This wooden platform that rises up from a barley field in Mallorca gives a young equestrian a space for contemplation and grooming before and after horse riding (+ slideshow).
Designed as a collaboration between Norwegian studio Gartnerfuglen and Spanish architect Mariana de Delás, the Grooming Retreat was the "dream" request of a woman who had recently moved back to her hometown in the south of the Spanish island.
"She asked for a space for grooming, contemplation and delicacy," explained the architects, who worked with makers from India, Russia and Canada, as well as their home countries to realise the structure.
"The project focuses on the ritual of self-cleansing, both mental and corporeal," they explained. "Learning from the importance and formality of horse grooming before and after riding, the project intends to gain back the time devoted to one's self that modern times has taken away."
Located on an agricultural estate, the project is made up of three structures – a secluded wooden platform for the rider, a feeding and grooming station for her horse, and a narrow wooden pathway connecting the two.
These frame a pre- and post-ride ritual that involves tethering and grooming the horse, ceremonially traversing the pathway and then using a ladder to climb up into the "solemn refuge" via a hatch in the corner of the floor.
Screened by layers of mosquito netting with varying opacity, this space is divided up into designated areas for cleansing the body, mind and spirit.
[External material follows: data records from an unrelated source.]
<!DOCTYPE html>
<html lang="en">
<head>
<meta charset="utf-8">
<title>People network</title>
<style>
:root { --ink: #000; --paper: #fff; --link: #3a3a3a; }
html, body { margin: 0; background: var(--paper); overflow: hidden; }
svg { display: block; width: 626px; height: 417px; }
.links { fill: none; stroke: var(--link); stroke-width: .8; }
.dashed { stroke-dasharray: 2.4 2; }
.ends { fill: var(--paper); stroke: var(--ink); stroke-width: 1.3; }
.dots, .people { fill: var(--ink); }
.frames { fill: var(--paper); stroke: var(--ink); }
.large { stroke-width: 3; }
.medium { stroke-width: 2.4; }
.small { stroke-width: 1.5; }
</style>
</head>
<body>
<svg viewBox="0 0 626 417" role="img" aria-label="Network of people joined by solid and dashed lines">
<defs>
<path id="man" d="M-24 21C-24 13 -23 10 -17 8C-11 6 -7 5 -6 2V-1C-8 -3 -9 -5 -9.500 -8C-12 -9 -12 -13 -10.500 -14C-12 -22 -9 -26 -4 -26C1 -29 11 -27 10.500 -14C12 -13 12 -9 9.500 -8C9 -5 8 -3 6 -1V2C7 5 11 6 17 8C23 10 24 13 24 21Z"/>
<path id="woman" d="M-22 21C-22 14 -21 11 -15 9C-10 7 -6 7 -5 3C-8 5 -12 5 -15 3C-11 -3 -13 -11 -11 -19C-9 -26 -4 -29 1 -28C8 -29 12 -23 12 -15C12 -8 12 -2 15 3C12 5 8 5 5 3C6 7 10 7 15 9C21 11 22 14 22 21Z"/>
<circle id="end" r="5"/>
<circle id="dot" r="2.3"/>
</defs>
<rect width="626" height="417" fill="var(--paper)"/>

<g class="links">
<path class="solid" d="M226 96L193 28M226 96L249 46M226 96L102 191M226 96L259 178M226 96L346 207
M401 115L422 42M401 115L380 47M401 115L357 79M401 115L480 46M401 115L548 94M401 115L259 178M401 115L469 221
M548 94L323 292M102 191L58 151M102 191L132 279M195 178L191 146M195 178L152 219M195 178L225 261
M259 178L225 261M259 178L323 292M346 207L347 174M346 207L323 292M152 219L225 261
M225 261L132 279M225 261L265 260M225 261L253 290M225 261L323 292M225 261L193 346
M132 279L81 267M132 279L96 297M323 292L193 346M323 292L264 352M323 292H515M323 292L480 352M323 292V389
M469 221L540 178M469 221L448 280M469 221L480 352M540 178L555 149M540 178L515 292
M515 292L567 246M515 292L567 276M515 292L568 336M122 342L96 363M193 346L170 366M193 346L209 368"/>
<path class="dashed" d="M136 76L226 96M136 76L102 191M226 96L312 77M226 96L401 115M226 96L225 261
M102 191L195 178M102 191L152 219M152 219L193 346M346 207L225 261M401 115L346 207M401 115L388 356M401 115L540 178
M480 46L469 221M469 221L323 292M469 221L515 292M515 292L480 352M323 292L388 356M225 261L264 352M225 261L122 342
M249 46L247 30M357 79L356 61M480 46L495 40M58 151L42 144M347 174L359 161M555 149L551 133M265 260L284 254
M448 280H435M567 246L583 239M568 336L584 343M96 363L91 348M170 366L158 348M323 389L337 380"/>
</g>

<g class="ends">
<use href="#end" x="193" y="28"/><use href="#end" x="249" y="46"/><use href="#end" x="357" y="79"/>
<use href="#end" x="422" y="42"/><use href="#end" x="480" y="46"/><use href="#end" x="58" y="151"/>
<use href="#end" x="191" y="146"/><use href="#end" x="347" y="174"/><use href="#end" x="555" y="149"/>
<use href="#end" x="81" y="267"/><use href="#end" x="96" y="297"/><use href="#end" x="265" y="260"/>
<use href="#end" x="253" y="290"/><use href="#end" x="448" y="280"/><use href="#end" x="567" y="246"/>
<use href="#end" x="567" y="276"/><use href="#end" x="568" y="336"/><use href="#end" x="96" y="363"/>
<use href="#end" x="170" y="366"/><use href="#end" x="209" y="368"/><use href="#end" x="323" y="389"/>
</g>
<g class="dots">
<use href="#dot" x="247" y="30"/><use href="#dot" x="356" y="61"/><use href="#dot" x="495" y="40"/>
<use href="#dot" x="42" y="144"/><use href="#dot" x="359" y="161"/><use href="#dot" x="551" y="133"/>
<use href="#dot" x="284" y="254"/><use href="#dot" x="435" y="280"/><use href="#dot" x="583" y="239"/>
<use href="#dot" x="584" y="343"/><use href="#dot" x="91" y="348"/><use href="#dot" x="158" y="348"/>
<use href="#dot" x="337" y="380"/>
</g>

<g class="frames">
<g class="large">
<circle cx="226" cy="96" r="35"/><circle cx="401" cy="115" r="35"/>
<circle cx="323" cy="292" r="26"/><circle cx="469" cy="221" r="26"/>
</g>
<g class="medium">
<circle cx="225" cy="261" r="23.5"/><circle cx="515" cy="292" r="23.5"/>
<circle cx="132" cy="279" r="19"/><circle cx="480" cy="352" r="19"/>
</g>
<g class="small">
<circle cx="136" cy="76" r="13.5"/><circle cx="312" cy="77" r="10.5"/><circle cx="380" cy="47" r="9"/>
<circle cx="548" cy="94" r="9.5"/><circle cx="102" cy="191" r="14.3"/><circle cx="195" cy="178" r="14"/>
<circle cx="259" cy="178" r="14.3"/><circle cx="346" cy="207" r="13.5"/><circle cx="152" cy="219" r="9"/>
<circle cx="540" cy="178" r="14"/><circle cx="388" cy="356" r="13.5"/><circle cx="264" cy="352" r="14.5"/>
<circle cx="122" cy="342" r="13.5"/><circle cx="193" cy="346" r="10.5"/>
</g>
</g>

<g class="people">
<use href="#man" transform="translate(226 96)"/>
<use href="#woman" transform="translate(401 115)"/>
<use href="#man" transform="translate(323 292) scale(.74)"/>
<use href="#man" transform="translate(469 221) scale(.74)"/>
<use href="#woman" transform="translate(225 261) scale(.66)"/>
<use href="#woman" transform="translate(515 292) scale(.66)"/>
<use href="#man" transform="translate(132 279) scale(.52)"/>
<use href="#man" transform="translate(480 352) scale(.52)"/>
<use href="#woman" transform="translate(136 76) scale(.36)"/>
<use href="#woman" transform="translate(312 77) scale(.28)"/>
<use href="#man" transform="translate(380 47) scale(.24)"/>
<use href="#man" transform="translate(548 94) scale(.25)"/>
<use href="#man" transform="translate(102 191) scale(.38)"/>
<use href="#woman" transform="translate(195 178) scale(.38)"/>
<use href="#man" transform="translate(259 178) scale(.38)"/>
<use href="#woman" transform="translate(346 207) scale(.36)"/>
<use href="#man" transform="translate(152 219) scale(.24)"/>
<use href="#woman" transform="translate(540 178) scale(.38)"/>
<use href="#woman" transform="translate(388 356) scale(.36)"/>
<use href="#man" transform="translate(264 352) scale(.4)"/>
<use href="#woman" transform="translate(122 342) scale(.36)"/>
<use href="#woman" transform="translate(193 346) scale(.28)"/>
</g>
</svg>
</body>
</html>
"For animals, self or social grooming does not only improve their hygiene but it is also said that they gain self-confidence, sexual appeal and reduce stress. We believe that by joining corporeal self-grooming beauty, simpleness and ritual, we can achieve the same benefits for the modern being," said the team.
Locally sourced timber was used to build the structures, including the criss-crossing frames that elevate the platform.
The view from inside looks out over the indigenous plant life and wild olive trees, and out to the sea beyond.
When not in use, the ladder can be taken away to prevent strangers from accessing the space without permission.
Architects: Gartnerfuglen, Mariana de Delás
Chief carpenters: Sindre Sahlqvist Blakar, Eirik Stormo
Hands-on collaborators: Marie Monsen, Julie Hauge, Suchi Vora, Martin Plante, Nataliya Kuznetsova